▶ Exercise description:
Using the data below, determine the number of lines that include the string "gain". Write only that number.

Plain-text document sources
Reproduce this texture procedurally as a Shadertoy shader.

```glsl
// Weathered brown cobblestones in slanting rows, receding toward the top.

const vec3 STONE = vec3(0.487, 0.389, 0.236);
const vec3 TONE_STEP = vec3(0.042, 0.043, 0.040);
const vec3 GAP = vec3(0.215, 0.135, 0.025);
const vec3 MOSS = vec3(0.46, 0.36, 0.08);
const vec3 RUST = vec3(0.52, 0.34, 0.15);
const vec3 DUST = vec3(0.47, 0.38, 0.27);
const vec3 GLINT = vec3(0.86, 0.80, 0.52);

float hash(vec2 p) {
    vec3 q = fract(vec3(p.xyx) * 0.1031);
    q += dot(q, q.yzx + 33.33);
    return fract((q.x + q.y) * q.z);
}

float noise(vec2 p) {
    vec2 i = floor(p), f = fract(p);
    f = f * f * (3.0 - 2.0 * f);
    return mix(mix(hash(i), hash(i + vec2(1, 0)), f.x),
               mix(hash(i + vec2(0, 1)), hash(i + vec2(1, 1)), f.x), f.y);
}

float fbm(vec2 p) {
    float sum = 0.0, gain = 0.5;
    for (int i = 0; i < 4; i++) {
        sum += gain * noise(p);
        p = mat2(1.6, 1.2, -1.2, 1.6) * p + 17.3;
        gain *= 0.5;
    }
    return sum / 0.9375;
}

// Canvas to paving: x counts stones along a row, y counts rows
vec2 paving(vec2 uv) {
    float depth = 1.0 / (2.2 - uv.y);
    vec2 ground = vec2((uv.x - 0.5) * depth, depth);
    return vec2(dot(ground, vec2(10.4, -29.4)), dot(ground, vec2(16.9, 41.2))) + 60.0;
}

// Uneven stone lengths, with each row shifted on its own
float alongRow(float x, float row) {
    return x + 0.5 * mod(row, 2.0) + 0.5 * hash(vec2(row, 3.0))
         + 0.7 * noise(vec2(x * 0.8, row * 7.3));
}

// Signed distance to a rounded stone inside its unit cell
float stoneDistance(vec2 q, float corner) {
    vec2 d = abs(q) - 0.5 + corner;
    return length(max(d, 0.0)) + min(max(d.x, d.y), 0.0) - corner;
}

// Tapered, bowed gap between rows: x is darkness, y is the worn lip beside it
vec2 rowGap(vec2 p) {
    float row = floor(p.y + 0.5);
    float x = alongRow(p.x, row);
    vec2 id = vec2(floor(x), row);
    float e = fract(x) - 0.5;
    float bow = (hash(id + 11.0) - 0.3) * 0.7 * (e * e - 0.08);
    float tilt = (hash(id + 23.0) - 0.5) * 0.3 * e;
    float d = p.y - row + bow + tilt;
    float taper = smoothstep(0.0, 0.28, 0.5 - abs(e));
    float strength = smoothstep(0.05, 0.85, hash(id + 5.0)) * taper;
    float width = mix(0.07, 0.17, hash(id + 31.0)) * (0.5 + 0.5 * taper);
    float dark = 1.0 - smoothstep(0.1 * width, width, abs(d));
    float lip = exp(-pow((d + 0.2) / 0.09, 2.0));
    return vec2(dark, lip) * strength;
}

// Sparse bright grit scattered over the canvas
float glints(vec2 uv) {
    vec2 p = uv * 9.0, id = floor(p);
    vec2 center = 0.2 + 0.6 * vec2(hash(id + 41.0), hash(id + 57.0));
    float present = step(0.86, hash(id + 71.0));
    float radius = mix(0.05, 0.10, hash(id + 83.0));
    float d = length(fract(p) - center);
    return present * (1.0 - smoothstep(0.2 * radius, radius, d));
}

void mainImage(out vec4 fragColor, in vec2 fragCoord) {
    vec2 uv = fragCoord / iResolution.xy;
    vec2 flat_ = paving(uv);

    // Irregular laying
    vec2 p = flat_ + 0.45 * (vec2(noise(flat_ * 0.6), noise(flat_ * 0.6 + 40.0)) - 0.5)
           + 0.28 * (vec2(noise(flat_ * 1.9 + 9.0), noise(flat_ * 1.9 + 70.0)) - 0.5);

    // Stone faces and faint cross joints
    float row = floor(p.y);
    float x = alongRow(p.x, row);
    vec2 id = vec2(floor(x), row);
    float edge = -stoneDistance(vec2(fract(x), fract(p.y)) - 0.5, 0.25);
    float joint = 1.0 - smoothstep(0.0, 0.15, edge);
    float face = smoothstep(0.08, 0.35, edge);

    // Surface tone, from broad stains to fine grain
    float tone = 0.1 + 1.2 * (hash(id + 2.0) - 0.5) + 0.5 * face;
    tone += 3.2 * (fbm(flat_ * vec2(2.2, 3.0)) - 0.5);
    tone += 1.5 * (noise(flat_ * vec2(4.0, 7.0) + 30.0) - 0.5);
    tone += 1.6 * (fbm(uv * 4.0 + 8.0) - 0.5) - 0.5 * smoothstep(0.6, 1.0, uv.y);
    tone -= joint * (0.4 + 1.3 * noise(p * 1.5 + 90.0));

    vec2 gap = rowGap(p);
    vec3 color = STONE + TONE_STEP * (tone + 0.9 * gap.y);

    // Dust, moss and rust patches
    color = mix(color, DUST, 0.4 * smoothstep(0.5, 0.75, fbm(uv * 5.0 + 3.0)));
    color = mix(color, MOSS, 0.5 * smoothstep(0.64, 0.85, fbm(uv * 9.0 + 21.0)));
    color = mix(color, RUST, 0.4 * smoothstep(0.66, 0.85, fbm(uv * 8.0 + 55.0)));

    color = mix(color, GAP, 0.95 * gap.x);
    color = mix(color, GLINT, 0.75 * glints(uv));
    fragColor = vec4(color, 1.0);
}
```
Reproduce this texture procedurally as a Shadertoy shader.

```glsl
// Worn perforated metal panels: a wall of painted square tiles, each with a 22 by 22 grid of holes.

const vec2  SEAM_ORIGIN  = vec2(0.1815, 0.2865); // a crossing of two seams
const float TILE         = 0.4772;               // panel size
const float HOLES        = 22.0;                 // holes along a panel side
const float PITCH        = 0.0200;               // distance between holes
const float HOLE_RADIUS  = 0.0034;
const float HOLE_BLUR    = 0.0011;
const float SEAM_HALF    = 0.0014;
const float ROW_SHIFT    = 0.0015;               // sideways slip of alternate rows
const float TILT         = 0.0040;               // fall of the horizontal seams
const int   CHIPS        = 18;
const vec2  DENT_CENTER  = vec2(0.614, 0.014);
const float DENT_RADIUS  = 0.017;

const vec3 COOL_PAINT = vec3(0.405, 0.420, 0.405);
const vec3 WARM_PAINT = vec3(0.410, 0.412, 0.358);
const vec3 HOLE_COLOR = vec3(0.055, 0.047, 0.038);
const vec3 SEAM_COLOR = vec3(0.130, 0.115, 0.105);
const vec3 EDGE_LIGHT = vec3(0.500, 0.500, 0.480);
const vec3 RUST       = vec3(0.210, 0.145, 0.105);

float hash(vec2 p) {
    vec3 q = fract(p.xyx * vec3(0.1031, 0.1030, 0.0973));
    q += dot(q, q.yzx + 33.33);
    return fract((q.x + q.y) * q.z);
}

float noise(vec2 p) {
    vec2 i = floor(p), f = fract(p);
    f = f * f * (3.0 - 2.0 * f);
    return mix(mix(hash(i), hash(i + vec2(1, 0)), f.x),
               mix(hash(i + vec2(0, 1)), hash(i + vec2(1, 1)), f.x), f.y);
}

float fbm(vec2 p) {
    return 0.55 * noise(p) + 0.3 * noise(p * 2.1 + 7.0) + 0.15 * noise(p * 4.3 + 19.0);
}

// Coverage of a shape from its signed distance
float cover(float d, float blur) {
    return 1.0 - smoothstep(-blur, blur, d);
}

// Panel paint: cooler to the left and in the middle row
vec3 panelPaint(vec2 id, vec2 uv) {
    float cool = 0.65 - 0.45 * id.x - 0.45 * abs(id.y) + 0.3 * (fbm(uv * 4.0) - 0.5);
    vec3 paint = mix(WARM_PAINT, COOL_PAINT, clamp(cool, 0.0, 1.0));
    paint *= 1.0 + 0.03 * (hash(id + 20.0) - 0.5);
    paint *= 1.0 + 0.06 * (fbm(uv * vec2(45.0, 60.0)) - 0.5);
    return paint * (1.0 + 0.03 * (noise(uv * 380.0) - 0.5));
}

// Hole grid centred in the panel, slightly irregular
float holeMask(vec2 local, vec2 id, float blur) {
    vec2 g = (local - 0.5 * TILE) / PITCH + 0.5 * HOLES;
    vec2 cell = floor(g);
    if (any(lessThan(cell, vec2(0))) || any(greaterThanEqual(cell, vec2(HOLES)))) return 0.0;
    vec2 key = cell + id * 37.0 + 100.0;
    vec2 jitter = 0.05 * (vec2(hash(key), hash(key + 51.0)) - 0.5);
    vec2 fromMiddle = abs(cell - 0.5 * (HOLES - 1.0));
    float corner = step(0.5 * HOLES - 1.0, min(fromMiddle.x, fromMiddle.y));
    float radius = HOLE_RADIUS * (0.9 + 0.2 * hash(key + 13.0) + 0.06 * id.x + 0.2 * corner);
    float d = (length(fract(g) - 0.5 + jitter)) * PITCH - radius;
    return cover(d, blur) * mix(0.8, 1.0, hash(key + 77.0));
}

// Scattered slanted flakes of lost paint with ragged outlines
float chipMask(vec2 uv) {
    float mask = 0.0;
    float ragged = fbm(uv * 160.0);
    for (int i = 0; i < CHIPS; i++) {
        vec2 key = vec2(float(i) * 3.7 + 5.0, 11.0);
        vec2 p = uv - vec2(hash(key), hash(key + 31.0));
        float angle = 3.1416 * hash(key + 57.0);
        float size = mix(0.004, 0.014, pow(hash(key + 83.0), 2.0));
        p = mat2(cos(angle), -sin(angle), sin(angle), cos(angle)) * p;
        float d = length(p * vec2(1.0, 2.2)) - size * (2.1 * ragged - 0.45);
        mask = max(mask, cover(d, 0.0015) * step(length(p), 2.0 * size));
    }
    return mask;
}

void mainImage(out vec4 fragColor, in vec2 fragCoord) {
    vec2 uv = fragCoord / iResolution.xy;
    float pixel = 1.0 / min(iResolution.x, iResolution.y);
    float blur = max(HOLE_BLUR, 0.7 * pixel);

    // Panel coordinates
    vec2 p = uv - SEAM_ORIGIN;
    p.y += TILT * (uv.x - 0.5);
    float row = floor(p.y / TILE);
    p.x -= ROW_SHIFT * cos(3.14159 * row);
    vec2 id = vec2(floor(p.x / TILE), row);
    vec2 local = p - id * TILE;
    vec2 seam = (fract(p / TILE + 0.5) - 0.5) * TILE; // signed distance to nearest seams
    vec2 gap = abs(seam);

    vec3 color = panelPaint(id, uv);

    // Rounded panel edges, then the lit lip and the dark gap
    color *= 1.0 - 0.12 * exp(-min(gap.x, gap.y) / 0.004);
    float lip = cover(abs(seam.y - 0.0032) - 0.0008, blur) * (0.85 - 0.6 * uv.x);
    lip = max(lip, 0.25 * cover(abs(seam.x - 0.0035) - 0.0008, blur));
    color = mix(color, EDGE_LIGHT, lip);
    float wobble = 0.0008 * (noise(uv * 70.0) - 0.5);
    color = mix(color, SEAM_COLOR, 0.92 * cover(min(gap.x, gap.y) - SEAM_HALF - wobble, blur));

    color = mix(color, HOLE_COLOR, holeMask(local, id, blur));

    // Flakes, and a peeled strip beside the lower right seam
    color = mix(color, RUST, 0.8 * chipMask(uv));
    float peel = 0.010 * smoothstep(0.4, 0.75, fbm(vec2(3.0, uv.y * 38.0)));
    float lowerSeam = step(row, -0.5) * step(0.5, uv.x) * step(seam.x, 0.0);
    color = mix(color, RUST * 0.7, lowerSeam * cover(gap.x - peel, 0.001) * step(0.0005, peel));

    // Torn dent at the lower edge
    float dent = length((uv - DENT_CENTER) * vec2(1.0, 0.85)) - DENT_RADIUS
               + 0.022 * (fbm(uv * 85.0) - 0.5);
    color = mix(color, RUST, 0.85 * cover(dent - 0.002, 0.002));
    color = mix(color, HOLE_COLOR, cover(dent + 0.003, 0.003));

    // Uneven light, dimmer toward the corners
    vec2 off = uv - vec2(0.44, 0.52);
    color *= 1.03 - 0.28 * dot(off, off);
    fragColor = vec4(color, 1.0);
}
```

▶ Solution to this exercise:
3